During the summer, the saying “it takes a village to raise a child” takes on added significance. Most school age children are on summer break, which means that they are participating in day camps or are travelling to see relatives that they do not get to see during the school year.
When this happens, disputes can occur when it comes to appropriate children’s activities. Perhaps a parent objects to a child taking part in a baseball camp because it conflicts with their parenting time; or a grandparent may have a problem with getting time with the child because the parents are embroiled in a dispute with them.

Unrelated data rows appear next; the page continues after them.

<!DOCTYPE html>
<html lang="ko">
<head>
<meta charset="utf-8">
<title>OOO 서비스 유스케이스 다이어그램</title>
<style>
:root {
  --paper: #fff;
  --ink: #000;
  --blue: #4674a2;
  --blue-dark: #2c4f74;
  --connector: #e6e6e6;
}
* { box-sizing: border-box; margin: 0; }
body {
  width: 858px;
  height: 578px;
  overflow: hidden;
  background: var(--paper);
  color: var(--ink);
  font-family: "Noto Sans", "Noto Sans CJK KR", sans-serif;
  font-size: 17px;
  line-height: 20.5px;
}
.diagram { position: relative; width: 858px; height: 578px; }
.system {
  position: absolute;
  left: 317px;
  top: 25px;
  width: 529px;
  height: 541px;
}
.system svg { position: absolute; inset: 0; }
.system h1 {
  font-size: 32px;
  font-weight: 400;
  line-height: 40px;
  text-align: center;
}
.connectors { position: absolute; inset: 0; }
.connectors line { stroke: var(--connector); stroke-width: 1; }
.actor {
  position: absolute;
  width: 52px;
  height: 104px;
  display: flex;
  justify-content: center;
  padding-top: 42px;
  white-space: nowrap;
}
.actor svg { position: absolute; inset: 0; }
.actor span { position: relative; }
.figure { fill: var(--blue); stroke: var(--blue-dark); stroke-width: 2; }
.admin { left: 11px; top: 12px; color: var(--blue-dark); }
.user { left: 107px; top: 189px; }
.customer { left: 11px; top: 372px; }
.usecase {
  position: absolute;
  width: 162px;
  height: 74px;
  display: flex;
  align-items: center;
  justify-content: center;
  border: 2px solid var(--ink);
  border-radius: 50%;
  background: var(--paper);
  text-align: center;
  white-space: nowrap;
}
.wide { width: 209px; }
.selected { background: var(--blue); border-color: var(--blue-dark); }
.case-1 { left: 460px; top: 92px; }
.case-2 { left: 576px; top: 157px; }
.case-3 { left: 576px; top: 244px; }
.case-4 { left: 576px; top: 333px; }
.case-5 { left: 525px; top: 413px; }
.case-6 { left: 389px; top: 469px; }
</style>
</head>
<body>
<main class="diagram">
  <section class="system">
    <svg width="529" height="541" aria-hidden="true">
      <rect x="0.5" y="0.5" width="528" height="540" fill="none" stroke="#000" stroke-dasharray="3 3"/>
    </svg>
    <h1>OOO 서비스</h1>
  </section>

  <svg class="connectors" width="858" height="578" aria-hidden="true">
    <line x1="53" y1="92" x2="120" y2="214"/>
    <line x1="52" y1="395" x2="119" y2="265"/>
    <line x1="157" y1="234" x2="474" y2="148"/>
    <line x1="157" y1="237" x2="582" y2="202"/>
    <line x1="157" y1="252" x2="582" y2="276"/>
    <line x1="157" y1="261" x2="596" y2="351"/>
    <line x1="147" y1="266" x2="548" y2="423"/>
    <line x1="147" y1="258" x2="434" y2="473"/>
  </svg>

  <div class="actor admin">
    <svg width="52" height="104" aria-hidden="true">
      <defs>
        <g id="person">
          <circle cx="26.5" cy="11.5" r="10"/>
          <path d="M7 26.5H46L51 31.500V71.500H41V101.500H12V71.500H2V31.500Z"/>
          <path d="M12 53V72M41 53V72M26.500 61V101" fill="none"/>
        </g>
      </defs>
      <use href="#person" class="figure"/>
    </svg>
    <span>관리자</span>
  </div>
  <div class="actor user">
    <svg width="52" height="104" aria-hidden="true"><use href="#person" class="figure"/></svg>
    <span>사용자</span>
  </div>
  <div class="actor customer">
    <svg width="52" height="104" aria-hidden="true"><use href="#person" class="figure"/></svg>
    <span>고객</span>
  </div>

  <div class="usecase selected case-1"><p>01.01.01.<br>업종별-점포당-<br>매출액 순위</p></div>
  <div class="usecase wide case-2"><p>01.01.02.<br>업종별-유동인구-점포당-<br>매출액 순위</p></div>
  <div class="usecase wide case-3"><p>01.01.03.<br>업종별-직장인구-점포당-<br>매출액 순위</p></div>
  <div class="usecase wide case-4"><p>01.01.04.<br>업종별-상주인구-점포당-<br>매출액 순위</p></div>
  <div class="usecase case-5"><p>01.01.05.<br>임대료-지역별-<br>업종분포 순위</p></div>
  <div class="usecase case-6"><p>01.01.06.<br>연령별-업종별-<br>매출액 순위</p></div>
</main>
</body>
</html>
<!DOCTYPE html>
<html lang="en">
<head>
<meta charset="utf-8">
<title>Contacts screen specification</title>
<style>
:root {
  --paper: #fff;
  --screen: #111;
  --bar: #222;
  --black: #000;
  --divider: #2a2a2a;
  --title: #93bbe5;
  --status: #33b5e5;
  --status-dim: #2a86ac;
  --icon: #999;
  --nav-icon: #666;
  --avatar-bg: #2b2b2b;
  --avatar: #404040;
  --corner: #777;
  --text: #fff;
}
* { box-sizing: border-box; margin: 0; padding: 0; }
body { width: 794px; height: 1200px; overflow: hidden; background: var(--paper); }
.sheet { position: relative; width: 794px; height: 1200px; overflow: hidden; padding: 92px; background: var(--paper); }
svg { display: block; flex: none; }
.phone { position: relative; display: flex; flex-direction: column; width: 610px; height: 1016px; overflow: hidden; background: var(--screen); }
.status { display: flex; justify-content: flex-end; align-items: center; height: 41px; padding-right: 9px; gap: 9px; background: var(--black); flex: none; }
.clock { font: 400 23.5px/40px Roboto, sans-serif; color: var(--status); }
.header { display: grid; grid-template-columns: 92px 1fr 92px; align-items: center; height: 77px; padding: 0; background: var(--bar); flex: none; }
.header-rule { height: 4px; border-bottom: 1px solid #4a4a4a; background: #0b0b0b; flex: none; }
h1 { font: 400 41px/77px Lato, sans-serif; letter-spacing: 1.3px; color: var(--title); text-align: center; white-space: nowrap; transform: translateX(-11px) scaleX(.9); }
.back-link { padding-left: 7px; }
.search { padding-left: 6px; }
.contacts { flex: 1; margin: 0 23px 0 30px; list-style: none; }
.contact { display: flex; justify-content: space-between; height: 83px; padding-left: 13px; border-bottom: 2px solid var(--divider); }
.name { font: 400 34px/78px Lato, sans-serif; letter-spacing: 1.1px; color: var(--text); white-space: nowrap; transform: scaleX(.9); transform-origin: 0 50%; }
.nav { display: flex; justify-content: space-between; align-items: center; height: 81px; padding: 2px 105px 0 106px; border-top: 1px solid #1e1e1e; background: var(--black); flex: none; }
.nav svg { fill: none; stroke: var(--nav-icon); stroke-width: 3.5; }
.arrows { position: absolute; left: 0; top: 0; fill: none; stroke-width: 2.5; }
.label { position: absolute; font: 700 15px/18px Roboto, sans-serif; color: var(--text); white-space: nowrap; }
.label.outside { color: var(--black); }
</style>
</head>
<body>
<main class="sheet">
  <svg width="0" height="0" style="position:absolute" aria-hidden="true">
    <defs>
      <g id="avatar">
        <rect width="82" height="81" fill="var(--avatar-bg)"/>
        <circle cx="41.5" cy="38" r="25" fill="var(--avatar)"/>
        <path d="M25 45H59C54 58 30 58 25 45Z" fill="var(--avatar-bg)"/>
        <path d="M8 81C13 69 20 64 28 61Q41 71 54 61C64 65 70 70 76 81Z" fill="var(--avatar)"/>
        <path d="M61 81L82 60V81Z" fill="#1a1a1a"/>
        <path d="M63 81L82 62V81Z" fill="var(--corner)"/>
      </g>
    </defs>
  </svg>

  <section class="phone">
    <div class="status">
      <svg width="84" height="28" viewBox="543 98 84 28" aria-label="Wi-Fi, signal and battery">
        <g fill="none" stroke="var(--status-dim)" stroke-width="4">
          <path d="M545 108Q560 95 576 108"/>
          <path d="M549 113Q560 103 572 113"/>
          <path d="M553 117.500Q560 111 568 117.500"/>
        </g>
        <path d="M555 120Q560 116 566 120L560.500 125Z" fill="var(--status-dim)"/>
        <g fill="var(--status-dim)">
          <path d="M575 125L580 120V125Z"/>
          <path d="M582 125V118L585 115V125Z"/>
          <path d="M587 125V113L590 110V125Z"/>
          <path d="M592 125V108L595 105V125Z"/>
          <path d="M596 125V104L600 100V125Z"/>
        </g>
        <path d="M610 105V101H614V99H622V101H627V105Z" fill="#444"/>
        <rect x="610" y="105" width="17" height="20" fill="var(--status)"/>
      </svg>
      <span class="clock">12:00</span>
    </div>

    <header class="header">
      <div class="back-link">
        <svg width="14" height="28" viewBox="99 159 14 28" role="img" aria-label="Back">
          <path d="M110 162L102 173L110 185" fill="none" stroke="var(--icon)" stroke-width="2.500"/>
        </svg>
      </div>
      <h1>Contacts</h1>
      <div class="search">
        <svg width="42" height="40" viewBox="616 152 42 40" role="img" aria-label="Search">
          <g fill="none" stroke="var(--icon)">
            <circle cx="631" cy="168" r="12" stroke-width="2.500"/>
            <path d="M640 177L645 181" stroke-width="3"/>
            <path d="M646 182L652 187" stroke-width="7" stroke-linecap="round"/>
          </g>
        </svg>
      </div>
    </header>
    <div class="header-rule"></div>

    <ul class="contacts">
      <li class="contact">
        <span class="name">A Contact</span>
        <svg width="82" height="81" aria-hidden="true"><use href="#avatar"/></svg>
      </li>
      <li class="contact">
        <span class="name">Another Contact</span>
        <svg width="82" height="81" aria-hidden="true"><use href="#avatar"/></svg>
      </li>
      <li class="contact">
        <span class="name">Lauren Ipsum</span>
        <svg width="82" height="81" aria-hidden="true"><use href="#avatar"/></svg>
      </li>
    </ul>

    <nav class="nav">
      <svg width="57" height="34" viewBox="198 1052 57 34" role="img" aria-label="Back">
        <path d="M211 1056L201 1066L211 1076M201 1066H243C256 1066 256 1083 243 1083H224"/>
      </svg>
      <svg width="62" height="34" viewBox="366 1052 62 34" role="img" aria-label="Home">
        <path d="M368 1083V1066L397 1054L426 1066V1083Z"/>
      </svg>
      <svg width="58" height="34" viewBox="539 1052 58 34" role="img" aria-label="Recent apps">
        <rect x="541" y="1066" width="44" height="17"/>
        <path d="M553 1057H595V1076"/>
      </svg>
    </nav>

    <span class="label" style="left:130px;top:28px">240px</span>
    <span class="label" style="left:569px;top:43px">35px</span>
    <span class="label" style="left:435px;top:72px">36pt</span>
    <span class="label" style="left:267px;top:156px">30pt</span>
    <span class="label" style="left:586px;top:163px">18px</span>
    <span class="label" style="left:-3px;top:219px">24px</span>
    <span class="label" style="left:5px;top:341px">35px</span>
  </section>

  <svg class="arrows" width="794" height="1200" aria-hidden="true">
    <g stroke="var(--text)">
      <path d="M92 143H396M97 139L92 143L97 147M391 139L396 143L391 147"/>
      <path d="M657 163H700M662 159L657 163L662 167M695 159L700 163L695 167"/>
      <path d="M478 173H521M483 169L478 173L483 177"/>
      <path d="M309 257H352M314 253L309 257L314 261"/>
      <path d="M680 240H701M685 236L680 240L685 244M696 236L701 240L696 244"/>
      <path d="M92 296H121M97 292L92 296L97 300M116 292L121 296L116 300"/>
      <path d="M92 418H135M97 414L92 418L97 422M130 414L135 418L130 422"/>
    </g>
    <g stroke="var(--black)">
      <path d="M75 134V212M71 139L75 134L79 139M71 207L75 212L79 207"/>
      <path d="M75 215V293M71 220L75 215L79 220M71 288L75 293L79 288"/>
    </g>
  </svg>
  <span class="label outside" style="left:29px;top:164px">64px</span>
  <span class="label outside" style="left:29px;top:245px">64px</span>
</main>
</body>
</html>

Situations like these deserve a conversation with an experienced family law attorney so that a person’s rights and options can be learned. As we have written before, there are certain problems that a family court simply will not resolve. Disputes over which summer camp a child will participate in and who will be responsible for paying for extra-curricular activities are the sort of problems that a court will likely decline to resolve.
Essentially a court may have the expectation that adults will have the maturity and foresight to put their personal interests aside and act in the children’s best interests.
However, if a parent uses disputes over activities to deny parenting time, either to the other parent or to grandparents, the court may be inclined to intervene if the proper motion is filed. With that said, contact an attorney to learn how your situation can be resolved with (or without) court intervention.
The preceding is not intended to be legal advice